NASA is sending a set of robotic twins to the moon to measure lunar gravity while chasing one another around in circles.

Thursday and Friday's scheduled launches were delayed by high winds at Cape Canaveral, so NASA will try again on Saturday morning. Their launch window extends into mid-October.

The near-identical twins called GRAIL-A and GRAIL-B, (short for Gravity Recovery and Interior Laboratory), will create the most precise lunar gravity map ever, helping scientists figure out what's beneath the lunar surface and pinpoint the best landing sites for future explorers.Even though they'll be launched together, the two washing machine-size spacecraft will separate an hour into the flight and travel independently to the moon. The roundabout trip will take three to four months, traveling more than 2 million miles. The total cost of the mission is $496 million.

Grail-A is scheduled to arrive on New Year's Eve, followed by Grail-B on New Year's Day. They will orbit around the lunar poles and eventually wind up circling only 34 miles above the surface.

For nearly three months, the spacecraft will chase one another around the moon, meticulously flying in formation. Radio signals bouncing between the twins will provide their exact locations, even on the dark side of the moon.

Scientists hope the mission answers questions about the moon's origin and it's mysterious far side. Recent research suggests that Earth may have had a second smaller moon that collided with our present moon, producing a mountainous region.
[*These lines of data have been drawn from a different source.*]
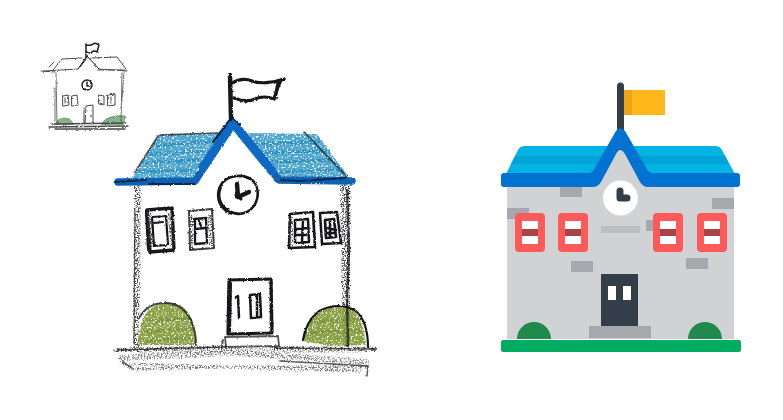
<!DOCTYPE html>
<html lang="en">
<head>
<meta charset="utf-8">
<title>School icon: from sketch to final</title>
<style>
:root{--paper:#fff;--ink:#17181a;--graphite:#4a4a4a;--crayon-sky:#4fa6cf;--crayon-blue:#0d62b3;--crayon-leaf:#8aa245;--thumb-leaf:#86b38a;--wall:#d0d2d3;--brick:#a5a9ae;--sill:#bcbec0;--roof:#00b3e3;--roof-shade:#00a3d7;--eave:#0072d2;--red:#ff5a5a;--maroon:#a84448;--slate:#333e48;--flag:#ffb71b;--flag-shade:#eda511;--grass:#00ac62;--bush:#1f8a4c}
html,body{margin:0;background:var(--paper);overflow:hidden}
svg{display:block;width:783px;height:420px}
.line{fill:none;stroke:var(--ink);stroke-linecap:round;stroke-linejoin:round}
.soft{stroke:var(--graphite)}
</style>
</head>
<body>
<svg viewBox="0 0 783 420" role="img" aria-label="A school building in three stages: small pencil thumbnail, crayon sketch and finished flat icon">
<defs>
<filter id="crayon" filterUnits="userSpaceOnUse" x="100" y="60" width="300" height="330">
<feTurbulence type="fractalNoise" baseFrequency=".55" numOctaves="2" seed="4" result="noise"/>
<feDisplacementMap in="SourceGraphic" in2="noise" scale="3" xChannelSelector="R" yChannelSelector="G" result="rough"/>
<feColorMatrix in="noise" type="matrix" values="0 0 0 0 0 0 0 0 0 0 0 0 0 0 0 0 0 0 -5 3.7" result="grain"/>
<feComposite in="rough" in2="grain" operator="in"/>
</filter>
<filter id="charcoal" filterUnits="userSpaceOnUse" x="100" y="60" width="300" height="330">
<feTurbulence type="fractalNoise" baseFrequency=".7" numOctaves="2" seed="9" result="noise"/>
<feDisplacementMap in="SourceGraphic" in2="noise" scale="3" xChannelSelector="R" yChannelSelector="G" result="rough"/>
<feColorMatrix in="noise" type="matrix" values="0 0 0 0 0 0 0 0 0 0 0 0 0 0 0 0 0 0 -6 3.3" result="grain"/>
<feComposite in="rough" in2="grain" operator="in"/>
</filter>
<filter id="edge" filterUnits="userSpaceOnUse" x="30" y="30" width="360" height="360">
<feTurbulence type="fractalNoise" baseFrequency=".4" numOctaves="2" seed="2" result="noise"/>
<feDisplacementMap in="SourceGraphic" in2="noise" scale="2.4" xChannelSelector="R" yChannelSelector="G"/>
</filter>
<g id="window">
<rect width="30" height="39" rx="4" fill="var(--red)"/>
<rect x="7" y="8" width="16" height="23" fill="var(--paper)"/>
<rect x="7" y="16" width="16" height="7" fill="var(--maroon)"/>
</g>
</defs>

<g id="thumbnail-sketch" filter="url(#edge)">
<g fill="var(--thumb-leaf)">
<path d="M55 125Q57 118 64 118Q71 118 74 125Z"/>
<path d="M101 125Q104 119 110 117Q118 114 126 116L124 125Z"/>
</g>
<g class="line soft" stroke-width="1">
<path d="M86 58V44M86 45Q91 46 93 44T99 45L97 52Q94 50 92 52T87 52" style="stroke:var(--ink)" stroke-width="1.5"/>
<path d="M78 69L87 56L99 69M80 67L87 58" style="stroke:var(--ink)"/>
<path d="M44 71L78 69M41 71L55 72M53 70L62 59L82 58M92 58L117 57L126 69M99 69L127 71M98 70H125M49 67L54 62"/>
<path d="M56 73L57 124M122 73L121 123M55 88V121M124 72L122 100" opacity=".8"/>
<circle cx="87" cy="85" r="5" style="stroke:var(--ink)" stroke-width="1.4"/>
<path d="M87 82V86H90" style="stroke:var(--ink)" stroke-width="1.4"/>
<path d="M63 96L68 95L69 105L63 106ZM72 96L77 95L78 105L72 106ZM99 95L104 96V105L99 104ZM108 95L115 94L115 105L108 106ZM65 98V103M111 97V103"/>
<path d="M85 124L86 106L93 105V124M84 108V123M91 115V117"/>
<path d="M52 124L126 123M49 127L128 126M55 129L125 129" stroke-width="1.3"/>
<path d="M55 125Q57 118 64 118T74 124M101 124Q107 115 125 116" opacity=".4"/>
</g>
</g>

<g id="crayon-sketch">
<g id="sketch-walls" filter="url(#charcoal)">
<g class="line soft">
<path d="M137 187L136 346" stroke-width="6"/>
<path d="M139 190L138 300" stroke-width="4" opacity=".6"/>
<path d="M344 187L347 345" stroke-width="8"/>
<path d="M349 187L348 346" stroke-width="3" stroke="var(--ink)"/>
<path d="M116 350L228 347M270 348L376 349" stroke-width="4"/>
<path d="M122 358L226 353M222 352L366 362" stroke-width="6" opacity=".65"/>
<path d="M121 361L132 369L225 367L368 367M130 364L360 371" stroke-width="3" opacity=".75"/>
<path d="M140 351L360 350" stroke-width="5" opacity=".5"/>
</g>
</g>
<g id="sketch-bushes" filter="url(#crayon)">
<path d="M138 345Q139 315 153 307Q169 299 183 307Q194 317 196 345Z" fill="var(--crayon-leaf)"/>
<path d="M303 341Q307 315 322 309Q338 303 353 310Q364 320 366 345L330 346Z" fill="var(--crayon-leaf)"/>
<path d="M143 322L190 318M141 332L193 329M146 341L190 338M310 322L359 319M308 333L362 330" stroke="#728d35" stroke-width="3" opacity=".55"/>
</g>
<g class="line" filter="url(#edge)">
<path d="M139 318Q147 304 163 303Q182 302 191 320Q196 331 196 345" stroke-width="2" opacity=".8"/>
<path d="M303 340Q306 321 319 311Q339 301 356 311Q368 322 368 347" stroke-width="2.2"/>
<path d="M347 190L349 250L347 300L348 346" stroke-width="2.4" opacity=".75"/>
<path d="M135 210L134 344" stroke-width="1.2" opacity=".65"/>
<path d="M117 350L226 347M276 348L376 349" stroke-width="1.5" opacity=".75"/>
<path d="M123 362L132 368M280 361L368 366L367 376" stroke-width="1.5" opacity=".7"/>
</g>
<g id="sketch-roof" filter="url(#crayon)">
<path d="M130 181L159 135L222 133L190 181Z" fill="var(--crayon-sky)"/>
<path d="M247 133L317 134L350 179L284 181Z" fill="var(--crayon-sky)"/>
<g fill="none" stroke="#2389bd" stroke-width="3" opacity=".7">
<path d="M155 146L212 141M150 154L205 151M142 163L199 160M138 172L192 170M255 144L321 142M262 153L330 151M272 162L335 160M279 172L344 170"/>
</g>
</g>
<g filter="url(#edge)" fill="none" stroke-linecap="round" stroke-linejoin="round">
<path d="M135 172L158 136M160 135L218 133M304 132L350 180" stroke="var(--ink)" stroke-width="1.6" opacity=".75"/>
<path d="M118 182L195 181L233 123L279 180L352 181" stroke="var(--crayon-blue)" stroke-width="7.5"/>
<path d="M203 167L233 123L272 171" stroke="#0b69c2" stroke-width="9"/>
<path d="M115 182L146 180M149 184L194 184M213 142L232 117L240 125M281 180L300 181L345 178" stroke="#0a2a4e" stroke-width="2.2"/>
</g>
<g id="sketch-flag" class="line" filter="url(#edge)">
<path d="M230 75L231 118" stroke-width="4.5"/>
<path d="M232 83Q242 77 252 81T281 80Q277 88 274 99Q264 95 255 99T234 98" stroke-width="3.2"/>
<path d="M275 82L284 79M278 84L275 98" stroke-width="3.4"/>
</g>
<g id="sketch-clock" class="line" filter="url(#edge)">
<path d="M238 176C253 175 260 186 257 199C254 211 242 217 231 212C217 206 216 190 223 182C230 175 243 174 250 179" stroke-width="2.6"/>
<path d="M220 188C216 199 221 209 231 213" stroke-width="3.5"/>
<path d="M237 184L238 197L249 192" stroke-width="4.4"/>
<path d="M236 195L241 199" stroke-width="3"/>
</g>
<g id="sketch-windows" class="line" filter="url(#edge)">
<path d="M147 210L172 208L174 250L150 252Z" stroke-width="3.4"/>
<path d="M146 211L148 249M152 217L166 216L168 245L154 246Z" stroke-width="2.2"/>
<path d="M154 223L163 222" stroke-width="2"/>
<path d="M189 211L212 209L214 248L190 250Z" stroke-width="2" opacity=".85"/>
<path d="M195 219L206 218L207 243L195 244ZM196 229L205 228M199 221L201 226" stroke-width="2.3"/>
<path d="M290 214L313 212L315 247L289 248Z" stroke-width="2.7"/>
<path d="M295 220L308 219L309 242L295 243ZM296 229L308 228M303 220L302 242M297 235H306" stroke-width="2.5"/>
<path d="M320 213L337 212L341 243L322 244Z" stroke-width="2.5"/>
<path d="M325 220L334 219L336 237L326 238ZM326 228L336 230M330 221V237M327 233H335" stroke-width="2.7"/>
</g>
<g id="sketch-shading" filter="url(#charcoal)" fill="none" stroke="var(--graphite)" stroke-width="4">
<path d="M149 213L151 248M170 212L172 247M191 214V247M210 214L211 246M291 217V246M230 284L229 330M271 282V332"/>
</g>
<g id="sketch-door" class="line" filter="url(#edge)">
<path d="M229 280L271 279L272 333L228 334Z" stroke-width="3.2"/>
<path d="M231 283L230 331" stroke-width="2"/>
<path d="M236 297L238 296L239 318M250 295L260 294L261 317L251 318ZM257 296V316" stroke-width="2.5"/>
<path d="M225 337L278 336L279 346L226 347ZM223 340L222 346" stroke-width="1.8" opacity=".75"/>
</g>
</g>

<g id="final-icon">
<path id="walls" d="M507 180H595L620 142L646 180H734V340H507Z" fill="var(--wall)"/>
<g id="bricks" fill="var(--brick)">
<rect x="560" y="186" width="22" height="11"/>
<rect x="712" y="198" width="22" height="11"/>
<rect x="507" y="208" width="22" height="11"/>
<rect x="646" y="220" width="22" height="11"/>
<rect x="571" y="261" width="22" height="11"/>
<rect x="686" y="258" width="22" height="11"/>
</g>
<rect id="name-plate" x="601" y="226" width="39" height="7" fill="var(--sill)"/>
<g id="flag">
<rect x="623" y="90" width="42" height="25" fill="var(--flag)"/>
<rect x="623" y="90" width="9" height="25" fill="var(--flag-shade)"/>
<path d="M620.500 86V134" stroke="var(--slate)" stroke-width="7" stroke-linecap="round"/>
</g>
<g id="roof">
<path d="M505 176L518 150Q520 146 525 146H609L590 176ZM632 146H715Q720 146 722 150L736 176H651Z" fill="var(--roof)"/>
<path d="M515 156H603L597 164H511ZM638 156H725L729 164H644Z" fill="var(--roof-shade)"/>
<path d="M504 173H588Q592 173 594 169L616 131Q620 125 625 131L647 169Q649 173 653 173H737Q740 173 740 176V184Q740 187 737 187H648Q643 187 640 182L625 154Q620 146 616 154L601 182Q598 187 593 187H504Q501 187 501 184V176Q501 173 504 173Z" fill="var(--eave)"/>
</g>
<g id="clock">
<circle cx="620.500" cy="198" r="17.500" fill="var(--paper)"/>
<path d="M620 191V198H627" fill="none" stroke="var(--slate)" stroke-width="7" stroke-linecap="round" stroke-linejoin="round"/>
</g>
<g id="windows">
<use href="#window" x="515" y="213"/>
<use href="#window" x="558" y="213"/>
<use href="#window" x="653" y="213"/>
<use href="#window" x="697" y="213"/>
</g>
<g id="door">
<rect x="601" y="274" width="37" height="53" fill="var(--slate)"/>
<path d="M608 286H616V300H608ZM623 286H631V300H623Z" fill="var(--paper)"/>
<rect x="589" y="326" width="62" height="12" fill="var(--brick)"/>
</g>
<g id="bushes" fill="var(--bush)">
<path d="M517 339A17 17 0 0 1 551 339Z"/>
<path d="M688 339A17 17 0 0 1 722 339Z"/>
</g>
<rect id="ground-gap" x="507" y="339" width="227" height="1" fill="var(--paper)"/>
<rect id="lawn" x="501" y="340" width="240" height="12" rx="2" fill="var(--grass)"/>
</g>
</svg>
</body>
</html>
Since the Space Age began in 1957, there have been 109 missions to the moon, 12 men have walked on it's surface during six landings and 842 pounds of rock and and soil have been brought back to Earth and are still being analyzed.